Just FYI: the Windows 8 CP site has videos that show you how to use Windows 8, not just by touch, but also by mouse and keyboard...exactly like the Discover Windows 7 link in the Getting Started Start Menu shortcut in Windows 7. As they state in the video: the general rule of thumb is "edges for touch, corners for the mouse". I imagine Windows 8 will ship with similar online video training links too. "You're on your own", indeed!
But that's still my point. Microsoft constantly builds for the new server/the new user and forgets all those that have a server and have used a computer. For a tablet agreed, there needs to be a reinvention. I'm not convinced that this is wise on a desktop without some modifications and acknowledgment of legacy.
See that's exactly what I'm arguing: "it's easy because it's familiar" doesn't make one bit of logical sense.
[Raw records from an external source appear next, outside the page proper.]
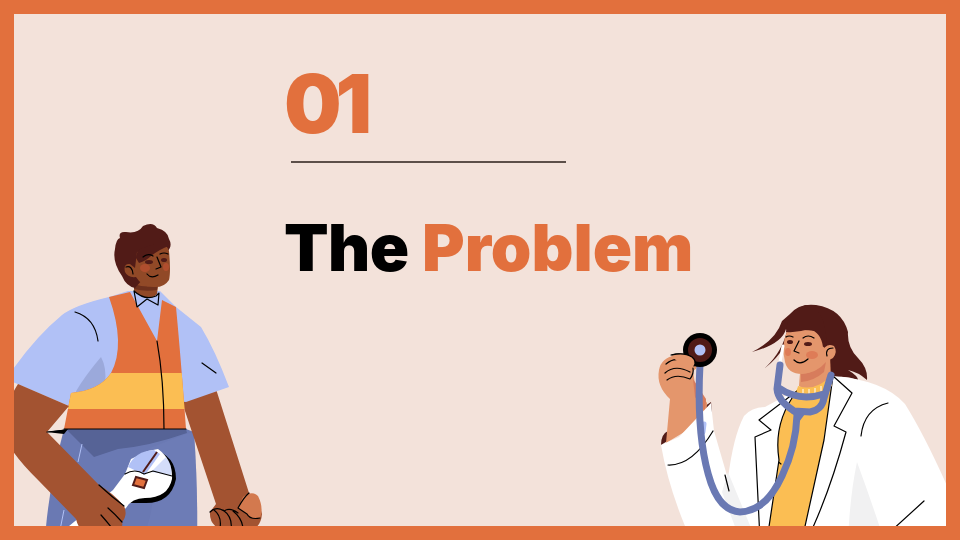
<!DOCTYPE html>
<html lang="en">
<head>
<meta charset="utf-8">
<title>01 The Problem</title>
<style>
:root {
  --orange: #e2703d;
  --cream: #f3e2da;
  --ink: #000;
  --rule: #5c4f49;
  --hair: #511b17;
  --skin-man: #a35331;
  --face-man: #914927;
  --skin-woman: #e4966c;
  --shirt: #b1c1f6;
  --denim: #6a79b3;
  --denim-dark: #566396;
  --yellow: #fbbe53;
  --white: #fff;
  --shade: #f1f1f2;
}
* { box-sizing: border-box; margin: 0; }
html, body { width: 960px; height: 540px; overflow: hidden; }
.slide {
  position: relative;
  width: 960px;
  height: 540px;
  overflow: hidden;
  background: var(--cream);
  border: 14px solid var(--orange);
}
.heading {
  display: flex;
  flex-direction: column;
  align-items: flex-start;
  padding: 50px 0 0 270px;
  font-family: Inter, "TeX Gyre Adventor", sans-serif;
  font-weight: 900;
  line-height: 1;
}
.number { color: var(--orange); font-size: 81px; letter-spacing: -6px; }
.rule { width: 275px; height: 2px; margin: 16px 0 52px 7px; background: var(--rule); }
.title { display: flex; gap: 11px; font-size: 65px; font-weight: 900; white-space: nowrap; }
.title-lead { width: 127px; letter-spacing: -0.5px; }
.title-accent { color: var(--orange); }
.figures { position: absolute; left: -14px; top: -14px; width: 960px; height: 540px; }
.line { fill: none; stroke: var(--ink); stroke-width: 1.2; stroke-linecap: round; stroke-linejoin: round; }
.tube { fill: none; stroke: var(--denim); stroke-width: 7; stroke-linecap: round; stroke-linejoin: round; }
</style>
</head>
<body>
<main class="slide">
  <header class="heading">
    <p class="number">01</p>
    <div class="rule"></div>
    <h1 class="title"><span class="title-lead">The</span> <span class="title-accent">Problem</span></h1>
  </header>

  <svg class="figures" viewBox="0 0 960 540" role="img" aria-label="A worker in a safety vest holding a wrench and a doctor holding up a stethoscope">
    <defs>
      <clipPath id="vest-shape">
        <path d="M109 297L130 292L157 341L162 300L176 307Q181 360 186 429H64L71 393Q100 390 111 373Q126 345 109 297Z"/>
      </clipPath>
      <clipPath id="slide-area"><rect width="960" height="540"/></clipPath>
    </defs>

    <g id="worker" clip-path="url(#slide-area)">
      <g id="trousers">
        <path fill="var(--denim)" d="M64 429H186L194 432Q198 490 197 540H45Q48 490 64 429Z"/>
        <path fill="var(--denim-dark)" d="M66 429H186L187 433Q150 446 118 449L94 457Z"/>
        <path fill="#7382bb" d="M150 448L186 434L194 432Q198 490 197 540H142Q160 500 150 448Z" opacity=".35"/>
        <path fill="none" stroke="var(--shirt)" d="M82 444L78 462M64 510L60 530"/>
      </g>

      <g id="right-arm">
        <path fill="var(--skin-man)" d="M181 399L216 389L249 493Q259 500 262 514Q261 526 252 530Q233 534 222 530Q209 525 210 512L216 504Z"/>
        <path fill="#d3794e" d="M243 497Q252 490 258 496Q264 508 260 518Q250 520 247 514L238 508Z"/>
        <path class="line" d="M249 493Q244 497 238 508L247 514Q250 520 260 518M214 510Q222 516 220 528M223 510Q233 517 231 530M233 511Q243 519 243 530M210 512Q216 506 224 511Q230 507 238 513"/>
      </g>

      <g id="shirt">
        <path fill="var(--shirt)" d="M128 291L109 297Q75 305 62 315Q34 338 6 379L69 406L76 391L186 402L229 387Q215 350 201 327L176 307L160 291Z"/>
        <path fill="#9ba9db" d="M69 405Q78 384 101 357Q107 368 105 384Z"/>
        <path class="line" d="M75 312Q95 318 98 341M202 363L216 373"/>
      </g>

      <g id="vest" clip-path="url(#vest-shape)">
        <rect fill="var(--orange)" x="60" y="290" width="130" height="140"/>
        <rect fill="var(--yellow)" x="60" y="373" width="130" height="36"/>
      </g>
      <path class="line" d="M157 341Q164 380 164 429M64 429H186"/>

      <g id="worker-head">
        <path fill="var(--face-man)" d="M134 270H160L157 294Q148 304 134 294Z"/>
        <path fill="#6d301d" d="M134 284Q149 289 158 284L157 290Q145 292 134 289Z"/>
        <path fill="var(--hair)" d="M120 238Q118 231 126 232Q138 234 143 226Q153 221 157 228Q168 231 169 239Q173 246 167 252L135 288Q126 286 122 276Q112 262 115 249Q116 239 120 238Z"/>
        <path fill="var(--face-man)" d="M137 252Q153 251 157 244Q167 243 169 251Q171 272 169 280Q164 288 153 287Q142 287 136 277Q128 278 125 272Q123 263 130 264L135 268Z"/>
        <path fill="var(--hair)" d="M136 258Q136 248 146 247Q157 244 160 238L169 246Q160 249 151 256Q146 261 139 263Z"/>
        <g fill="#c25232"><ellipse cx="145" cy="268" rx="5" ry="4" opacity=".65"/><ellipse cx="166" cy="267" rx="3" ry="4" opacity=".65"/></g>
        <g fill="var(--hair)"><ellipse cx="149" cy="262" rx="4" ry="2"/><ellipse cx="164" cy="260" rx="3" ry="2"/></g>
        <path class="line" d="M143 257Q148 253 153 256M160 254Q164 252 168 254M157 257L161 267L156 269M147 274Q151 279 158 275M126 267Q132 265 133 274"/>
        <path fill="var(--shirt)" stroke="var(--ink)" stroke-width="1.2" stroke-linejoin="round" d="M134 291L137 307L147 299L158 305L159 293L156 296Q145 301 134 291Z"/>
      </g>

      <g id="wrench">
        <path fill="var(--ink)" d="M153 450Q176 455 176 479Q171 503 146 503L128 503L117 517Z"/>
        <path fill="var(--white)" d="M52 540L113 490L125 474L131 459L148 451L158 449Q173 460 172 479Q168 498 145 498Q132 498 126 508L85 540Z"/>
        <path fill="var(--shirt)" d="M128 467Q135 451 154 450L160 454L145 475Z"/>
        <path fill="var(--shirt)" d="M151 472L166 457Q173 466 171 475Z" opacity=".55"/>
        <path fill="none" stroke="var(--hair)" stroke-width="2" d="M157 452L143 472"/>
        <path fill="var(--orange)" stroke="var(--hair)" stroke-width="2" d="M136 477L147 480L144 488L133 485Z"/>
        <path class="line" d="M125 474Q135 468 144 474L153 471L172 476"/>
        <path fill="none" stroke="var(--shirt)" stroke-width="6" stroke-linecap="round" d="M78 534L88 526"/>
      </g>

      <g id="left-arm">
        <path fill="var(--skin-man)" d="M18 384L69 406L47 432L99 485Q113 493 124 506Q128 515 122 522Q124 529 115 532Q105 541 92 538Q79 532 76 519L39 481Q6 449 2 428Q4 406 18 384Z"/>
        <path fill="var(--ink)" d="M46 432L68 429L64 434Z"/>
        <path class="line" d="M47 432L66 430M99 485Q112 497 124 506M108 508Q115 514 122 522M101 515Q109 524 115 532"/>
      </g>
    </g>

    <g id="doctor" clip-path="url(#slide-area)">
      <g id="back-hair" fill="var(--hair)">
        <path d="M790 314Q799 303 816 305Q842 309 848 332Q847 347 858 358Q868 368 867 380Q858 372 848 370Q858 376 858 380Q842 374 829 379L800 350L786 329Q782 344 752 352Q776 340 782 321Z"/>
        <path d="M788 326Q784 350 765 368Q776 360 788 342Z"/>
      </g>

      <g id="raised-hand">
        <path fill="var(--hair)" d="M661 445Q661 434 668 431L711 402L712 413Z"/>
        <path fill="var(--skin-woman)" d="M666 443L670 399Q656 386 659 370Q661 358 676 355Q687 351 697 359Q700 367 693 371L695 384L707 403L706 419Z"/>
        <path fill="#d77c5c" d="M693 379L706 399L705 412L695 397Z"/>
        <path class="line" d="M666 364Q674 357 682 361L691 364M665 373Q675 364 690 372M667 380Q676 373 690 379Q694 374 693 368M671 355Q682 352 691 357"/>
      </g>

      <g id="coat">
        <path fill="var(--white)" d="M661 445L679 437L711 403L714 431L728 479Q733 437 744 416Q752 407 765 407L798 389L833 376Q884 380 905 404Q930 444 960 516V540H691Q669 491 661 445Z"/>
        <path fill="var(--shade)" d="M857 462Q871 500 884 540H848Q850 495 857 462ZM722 492L728 472L756 540H740Z"/>
        <path class="line" d="M668 465Q692 466 713 431M725 475L729 491M861 436Q864 409 888 403M890 532L924 501M905 535L929 527"/>
        <path fill="none" stroke="var(--shirt)" stroke-width="5" stroke-linecap="round" d="M704 424L703 432"/>
      </g>

      <g id="sweater">
        <path fill="var(--yellow)" d="M798 388Q816 393 833 377L824 440L802 540H767L779 460Q768 424 798 388Z"/>
        <path class="line" d="M776 460L781 464"/>
      </g>

      <g id="lapels">
        <path fill="var(--white)" stroke="var(--ink)" stroke-width="1.2" stroke-linejoin="round" d="M797 391L759 420L771 430L755 437L760 540H767L779 460Q773 422 797 391Z"/>
        <path fill="var(--white)" stroke="var(--ink)" stroke-width="1.2" stroke-linejoin="round" d="M833 376L852 393L834 426L846 432Q829 495 807 540H802L824 440Z"/>
      </g>

      <g id="doctor-head">
        <path fill="var(--skin-woman)" d="M801 360L830 356L831 378Q816 398 799 386Z"/>
        <path fill="#d77c5c" d="M801 374Q817 373 826 362L824 372Q814 381 801 382Z"/>
        <path fill="var(--yellow)" d="M798 386Q816 392 832 375L832 386Q815 398 796 394Z"/>
        <path fill="none" stroke="var(--white)" d="M803 389V393M809 389V394M815 388V393M821 386V391M827 382V387"/>
        <path fill="var(--skin-woman)" d="M787 331Q803 329 815 331Q823 334 824 348Q828 343 834 346Q838 352 833 358Q827 362 824 358Q820 372 802 374Q788 374 785 362Q781 346 787 331Z"/>
        <path fill="var(--hair)" d="M786 332Q787 311 806 305Q826 308 827 346L823 347Q821 332 809 329Q797 333 786 332Z"/>
        <g fill="#dc704e"><ellipse cx="812" cy="355" rx="6" ry="4" opacity=".7"/><ellipse cx="788" cy="352" rx="3" ry="4" opacity=".7"/></g>
        <g fill="var(--hair)"><ellipse cx="808" cy="344" rx="4" ry="2"/><ellipse cx="790" cy="342" rx="3" ry="2"/></g>
        <path class="line" d="M803 338Q808 334 814 338M786 337Q789 335 793 337M799 341L794 351L799 353M794 360Q800 366 808 359M827 356Q825 348 833 348"/>
        <path fill="none" stroke="var(--white)" stroke-width="3" stroke-linecap="round" d="M783 346L780 362"/>
      </g>

      <g id="stethoscope">
        <path class="tube" d="M780 365L777 389Q778 401 794 411M831 375L824 398Q822 410 810 412L794 411M779 388Q799 402 824 394"/>
        <path class="tube" d="M700 364Q696 439 711 483Q721 511 740 512Q766 511 782 476Q796 447 797 415"/>
        <path fill="var(--denim)" d="M790 410H808L799 422Z"/>
        <ellipse cx="700" cy="350" rx="17" ry="17" fill="var(--ink)"/>
        <circle cx="700" cy="350" r="12" fill="var(--hair)"/>
        <circle cx="700" cy="350" r="5.5" fill="var(--shirt)"/>
        <path fill="var(--skin-woman)" d="M671 356Q682 351 692 357Q697 361 694 366L683 366Z"/>
        <path class="line" d="M672 355Q684 352 692 357Q697 361 694 366"/>
      </g>
    </g>
  </svg>
</main>
</body>
</html>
It isn't easy or intuitive at all (certainly not compared to Metro). It's only familiar. Having more than one UI is exactly what they are avoiding here because that's exactly the scenario that drives users mental about switching between devices. The desktop is still necessary for legacy windowed applications though, but WinRT is far more attractive to the more innovative developers. Apps don't have to have a Metro-style UI. Dialog boxes and menus are the biggest cause of software feature bloat and undiscoverability so that UI concept needs to go away. The old methods are broken.
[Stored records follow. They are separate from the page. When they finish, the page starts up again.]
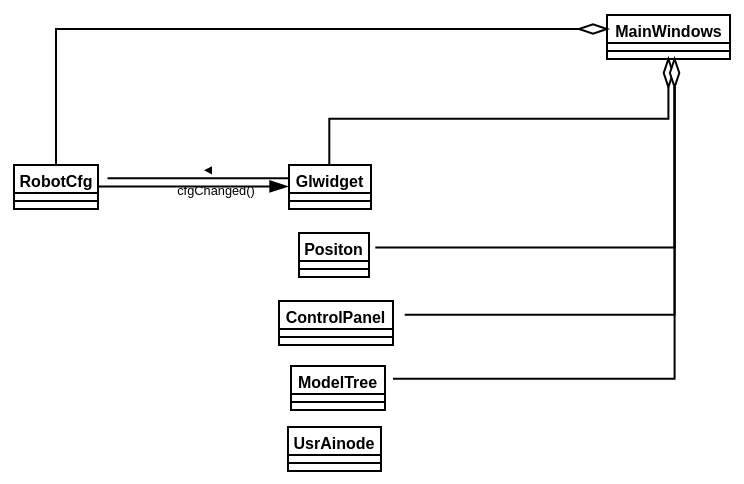
<!DOCTYPE html>
<html lang="en">
<head>
<meta charset="utf-8">
<title>Class diagram</title>
<style>
:root { --ink: #000; --paper: #fff; --stroke: 2px; }
* { box-sizing: border-box; margin: 0; }
html, body { width: 744px; height: 484px; overflow: hidden; background: var(--paper); }
.diagram {
  position: relative; width: 744px; height: 484px; overflow: hidden;
  color: var(--ink); font-family: "Liberation Sans", Arial, sans-serif;
}
.connectors { position: absolute; inset: 0; display: block; }
.connectors .line { fill: none; stroke: var(--ink); stroke-width: 2; }
.connectors .diamond { fill: var(--paper); stroke: var(--ink); stroke-width: 2; }
.connectors .arrow { fill: var(--ink); }
.class-box {
  position: absolute; height: 46px;
  display: grid; grid-template-rows: 26px 8px 8px;
  border: var(--stroke) solid var(--ink); background: var(--paper);
}
.class-box h2 {
  padding-top: 5px; font-size: 16px; line-height: 21px; font-weight: 700;
  text-align: center; white-space: nowrap;
}
.class-box .section { border-top: var(--stroke) solid var(--ink); }
.main-windows { left: 606px; top: 14px; width: 125px; }
.robot-cfg { left: 13px; top: 163.5px; width: 86px; }
.glwidget { left: 287.5px; top: 163.5px; width: 84px; }
.positon { left: 297.5px; top: 231.5px; width: 72px; }
.control-panel { left: 277.5px; top: 300px; width: 116px; }
.model-tree { left: 289.5px; top: 365px; width: 96px; }
.usr-ainode { left: 286.5px; top: 426px; width: 95px; }
.message {
  position: absolute; left: 166px; top: 183px; width: 100px;
  font-size: 12.8px; line-height: 15px; text-align: center; white-space: nowrap;
}
</style>
</head>
<body>
<main class="diagram">
  <section class="class-box main-windows"><h2>MainWindows</h2><div class="section"></div><div class="section"></div></section>
  <section class="class-box robot-cfg"><h2>RobotCfg</h2><div class="section"></div><div class="section"></div></section>
  <section class="class-box glwidget"><h2>Glwidget</h2><div class="section"></div><div class="section"></div></section>
  <section class="class-box positon"><h2>Positon</h2><div class="section"></div><div class="section"></div></section>
  <section class="class-box control-panel"><h2>ControlPanel</h2><div class="section"></div><div class="section"></div></section>
  <section class="class-box model-tree"><h2>ModelTree</h2><div class="section"></div><div class="section"></div></section>
  <section class="class-box usr-ainode"><h2>UsrAinode</h2><div class="section"></div><div class="section"></div></section>

  <svg class="connectors" width="744" height="484" viewBox="0 0 744 484" aria-hidden="true">
    <g class="line">
      <polyline points="56,164 56,29 579,29"/>
      <polyline points="329.3,164 329.3,118.8 668.4,118.8 668.4,87"/>
      <polyline points="375.3,247.4 674.6,247.4 674.6,87"/>
      <polyline points="404.7,314.8 674.6,314.8 674.6,87"/>
      <polyline points="393,378.7 674.6,378.7 674.6,87"/>
      <line x1="107.5" y1="178.3" x2="288" y2="178.3"/>
      <line x1="98" y1="186.4" x2="272" y2="186.4"/>
    </g>
    <g class="diamond">
      <polygon points="607,29 593,33.7 579,29 593,24.3"/>
      <polygon points="668.4,59 673.1,73 668.4,87 663.7,73"/>
      <polygon points="674.6,59 679.3,73 674.6,87 669.9,73"/>
    </g>
    <polygon class="arrow" points="289,186.4 269.3,192.8 269.3,180"/>
    <polygon class="arrow" points="204,170.3 212,166.2 212,174.4"/>
  </svg>
  <p class="message">cfgChanged()</p>
</main>
</body>
</html>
When Windows came out, you had to relearn how to do things over what you knew about DOS. This is no different. The learning curve is far less steep in Windows 8 though, not just for using the operating system and getting access to apps, but now for using a computer in general. Security, mobility, and device integration are all just better in Windows 8. What we need now is application developers to keep working on getting the new apps out the door and start taking advantages of the new technologies.
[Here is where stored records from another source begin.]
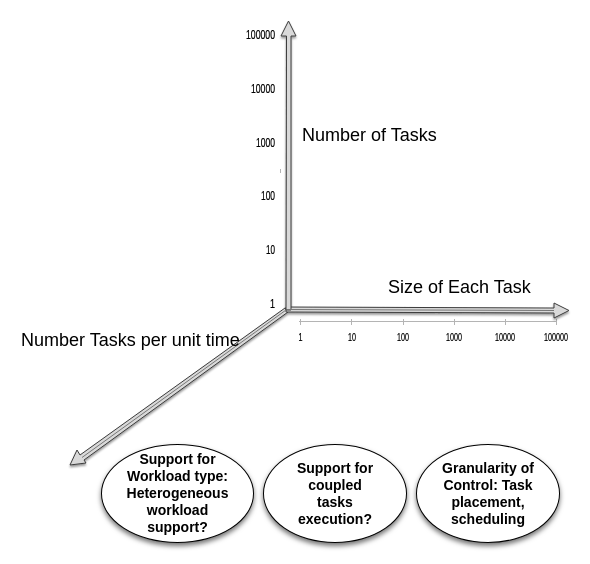
<!DOCTYPE html>
<html lang="en">
<head>
<meta charset="utf-8">
<title>Task dimensions</title>
<style>
:root {
  --paper: #ffffff;
  --ink: #000000;
  --arrow-fill: #d9d9d9;
  --arrow-edge: #3c3c3c;
  --ruler: #b4b4b4;
  --sans: "Liberation Sans", Arial, sans-serif;
}
* { box-sizing: border-box; margin: 0; padding: 0; }
html, body { width: 590px; height: 564px; overflow: hidden; background: var(--paper); }
.diagram { position: relative; width: 590px; height: 564px; overflow: hidden; color: var(--ink); font-family: var(--sans); }
.axes { position: absolute; left: 0; top: 0; }
.arrow { fill: var(--arrow-fill); stroke: var(--arrow-edge); stroke-width: 1; stroke-linejoin: miter; }
.ruler { stroke: var(--ruler); stroke-width: 1; fill: none; }
.tick { font: 12px var(--sans); fill: var(--ink); stroke: var(--ink); stroke-width: .2; }
.tick-small { font: 10px var(--sans); fill: var(--ink); stroke: var(--ink); stroke-width: .2; text-anchor: middle; }
.axis-label { position: absolute; font-size: 18px; line-height: 20px; white-space: nowrap; }
.label-count { left: 302px; top: 125px; }
.label-size { left: 388px; top: 277px; }
.label-rate { left: 21px; top: 330px; }
.questions { position: absolute; left: 101px; top: 444px; display: flex; gap: 9px; list-style: none; }
.question {
  width: 144px; height: 99px; display: flex; align-items: center; justify-content: center;
  border: 1px solid var(--ink); border-radius: 50%; background: var(--paper);
  box-shadow: 0 3px 5px rgba(0, 0, 0, .55);
  font-size: 14px; line-height: 17px; font-weight: 700; text-align: center; white-space: nowrap;
}
.question.wide { width: 153px; }
</style>
</head>
<body>
<main class="diagram">
  <svg class="axes" width="590" height="564" viewBox="0 0 590 564" aria-label="Three axes for task count, task size and task rate">
    <defs>
      <filter id="soft-shadow" x="0" y="0" width="590" height="564" filterUnits="userSpaceOnUse">
        <feDropShadow dx="0" dy="2" stdDeviation="1" flood-color="#000" flood-opacity=".4"/>
      </filter>
    </defs>
    <g class="ruler">
      <path d="M299 321.5H557M300.5 319v6M351.5 319v6M403.5 319v6M454.5 319v6M505.5 319v6M556.5 319v6"/>
      <path d="M280.5 169v4"/>
    </g>
    <g filter="url(#soft-shadow)">
      <polygon class="arrow" points="285,308 288,312 84,460 86,463 70,465 77,450 80,455"/>
      <polygon class="arrow" points="286,307 554,308 554,303 569,310.5 554,318 554,313 286,312"/>
      <polygon class="arrow" points="286,310 286.5,36 281,36 288.5,21 296,36 291,36 291,310"/>
    </g>
    <g fill="none" stroke="#777" stroke-width="1">
      <path d="M287 309.5L554 310.5M286 310L82 457.5"/>
    </g>
    <g class="tick">
      <text x="246" y="39" textLength="29" lengthAdjust="spacingAndGlyphs">100000</text>
      <text x="251" y="93" textLength="24" lengthAdjust="spacingAndGlyphs">10000</text>
      <text x="256" y="147" textLength="19" lengthAdjust="spacingAndGlyphs">1000</text>
      <text x="261" y="200" textLength="14" lengthAdjust="spacingAndGlyphs">100</text>
      <text x="266" y="254" textLength="9" lengthAdjust="spacingAndGlyphs">10</text>
      <text x="270" y="308" textLength="5" lengthAdjust="spacingAndGlyphs">1</text>
    </g>
    <g class="tick-small">
      <text x="300.5" y="341" textLength="4" lengthAdjust="spacingAndGlyphs">1</text>
      <text x="352" y="341" textLength="8" lengthAdjust="spacingAndGlyphs">10</text>
      <text x="403" y="341" textLength="12" lengthAdjust="spacingAndGlyphs">100</text>
      <text x="454" y="341" textLength="16" lengthAdjust="spacingAndGlyphs">1000</text>
      <text x="505" y="341" textLength="20" lengthAdjust="spacingAndGlyphs">10000</text>
      <text x="556" y="341" textLength="24" lengthAdjust="spacingAndGlyphs">100000</text>
    </g>
  </svg>

  <p class="axis-label label-count">Number of Tasks</p>
  <p class="axis-label label-size">Size of Each Task</p>
  <p class="axis-label label-rate">Number Tasks per unit time</p>

  <ul class="questions">
    <li class="question wide">Support for<br>Workload type:<br>Heterogeneous<br>workload<br>support?</li>
    <li class="question">Support for<br>coupled<br>tasks<br>execution?</li>
    <li class="question">Granularity of<br>Control: Task<br>placement,<br>scheduling</li>
  </ul>
</main>
</body>
</html>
So what's the answer? How do you go back? Is it dependent on physical keys like my Windows Phone? What happens if you press the Windows key on the keyboard (which is how I always get to the Start menu on W7)?
Watch this video (this is the one I was referring to in my comment): windows.microsoft.com/.../get-started
Repeat after me: "Edges for touch, corners for mouse"
The Start Button on your keyboard brings up the Start Screen. It actually toggles between the most recent Metro app or Desktop (whichever was the most current) and the Start Screen. The Desktop is treated like an app in this respect, although technically, the Desktop is still part of the same shell. Background apps on the Desktop aren't suspended when you switch apps like Metro apps are though. Metro apps have background process API's that allow for networking, audio, general processing, etc., much the same way that iOS does it, so they can still do some work behind the scenes where it makes sense to. However, a fully suspended app will still take up RAM. Metro apps are designed to be shut down automatically and gracefully (meaning saved states, or however the developer wants to do it) by WinRT when resources start getting low on the system. This is a much smarter way of doing multitasking and resource allocation over the old methods though. You shouldn't have to worry about how much RAM your system has free, or how many processes are running at once - to do it manually is just dumb. You shouldn't need to know how to do this, and I know far too many people that think they should micro-manage these kinds of things, but shouldn't. Call me old-fashioned, but the OS should be micro-managing all of the minutia on a computer. Let me just use the blasted thing!